Specifically, section 146 of the precatory language says:
The controller or processor should compensate any damage which a person may suffer as a result of processing that infringes this Regulation. The controller or processor should be exempt from liability if it proves that it is not in any way responsible for the damage. The concept of damage should be broadly interpreted in the light of the case-law of the Court of Justice in a manner which fully reflects the objectives of this Regulation. This is without prejudice to any claims for damage deriving from the violation of other rules in Union or Member State law. Processing that infringes this Regulation also includes processing that infringes delegated and implementing acts adopted in accordance with this Regulation and Member State law specifying rules of this Regulation. Data subjects should receive full and effective compensation for the damage they have suffered. Where controllers or processors are involved in the same processing, each controller or processor should be held liable for the entire damage.
For this reason, we also recommend that the contract between data controller and data processor contain language providing that the processor will indemnify the controller if there is a data breach owing to the processor either not being GDPR compliant or another factor within the control of the processor.
Nowhere in GDPR is there any language exempting pre-GDPR data from these two requirements.
ISIPP can help you with drafting the correct language to include in your contracts to reduce your risk of liability in these two situations.
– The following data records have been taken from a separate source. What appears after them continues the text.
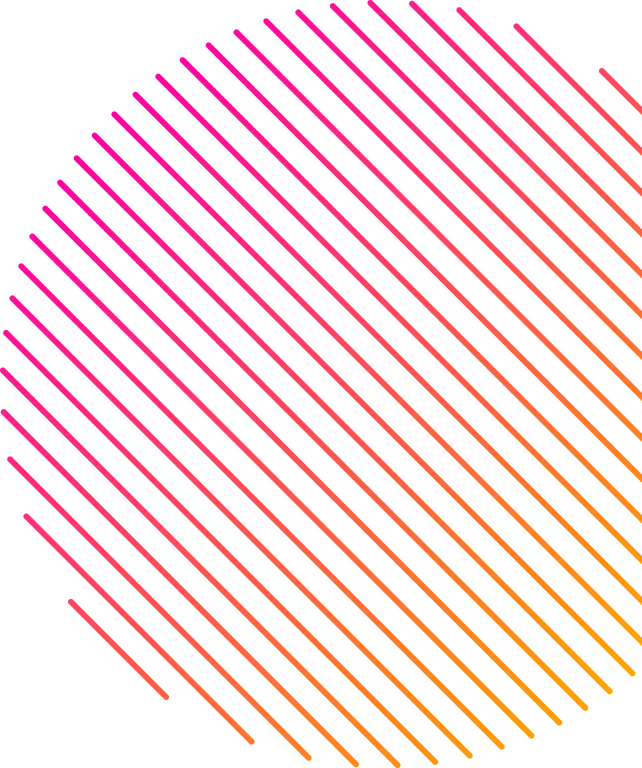
Write a Shadertoy shader that draws this background.

```glsl
// A disc of parallel round-capped diagonal strokes, magenta to orange on white.

// Distance to the nearest stroke; q = (position along, position across) the strokes.
float strokeDistance(vec2 q, float discRadius) {
    float spacing = 0.0376;
    float lineOffset = spacing * clamp(round(q.y / spacing), -13.0, 13.0);
    float halfLength = sqrt(discRadius * discRadius - lineOffset * lineOffset);
    return length(vec2(max(abs(q.x) - halfLength, 0.0), q.y - lineOffset)) - 0.0038;
}

void mainImage(out vec4 fragColor, in vec2 fragCoord) {
    // Disc centre at the origin, in units of canvas height
    vec2 p = fragCoord / iResolution.y - 0.5;
    float discRadius = 0.4966;

    // Rotate so that x runs down-right along the strokes
    vec2 q = vec2(p.x - p.y, p.x + p.y) * sqrt(0.5);

    // Gradient along the strokes
    float t = clamp(0.5 + 0.5 * q.x / discRadius, 0.0, 1.0);
    vec3 magenta = vec3(1.0, 0.0, 0.65);
    vec3 orange = vec3(1.0, 0.65, 0.0);
    vec3 strokeColor = mix(magenta, orange, t);

    // Smooth edges over one pixel
    float coverage = clamp(0.5 - strokeDistance(q, discRadius) * iResolution.y, 0.0, 1.0);
    fragColor = vec4(mix(vec3(1.0), strokeColor, coverage), 1.0);
}
```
If you would like to discuss that with us, please email us here.
It is true that a great deal of how this all shakes out will almost certainly end up having to be decided in court.
Our job is to make sure that you are not a test case.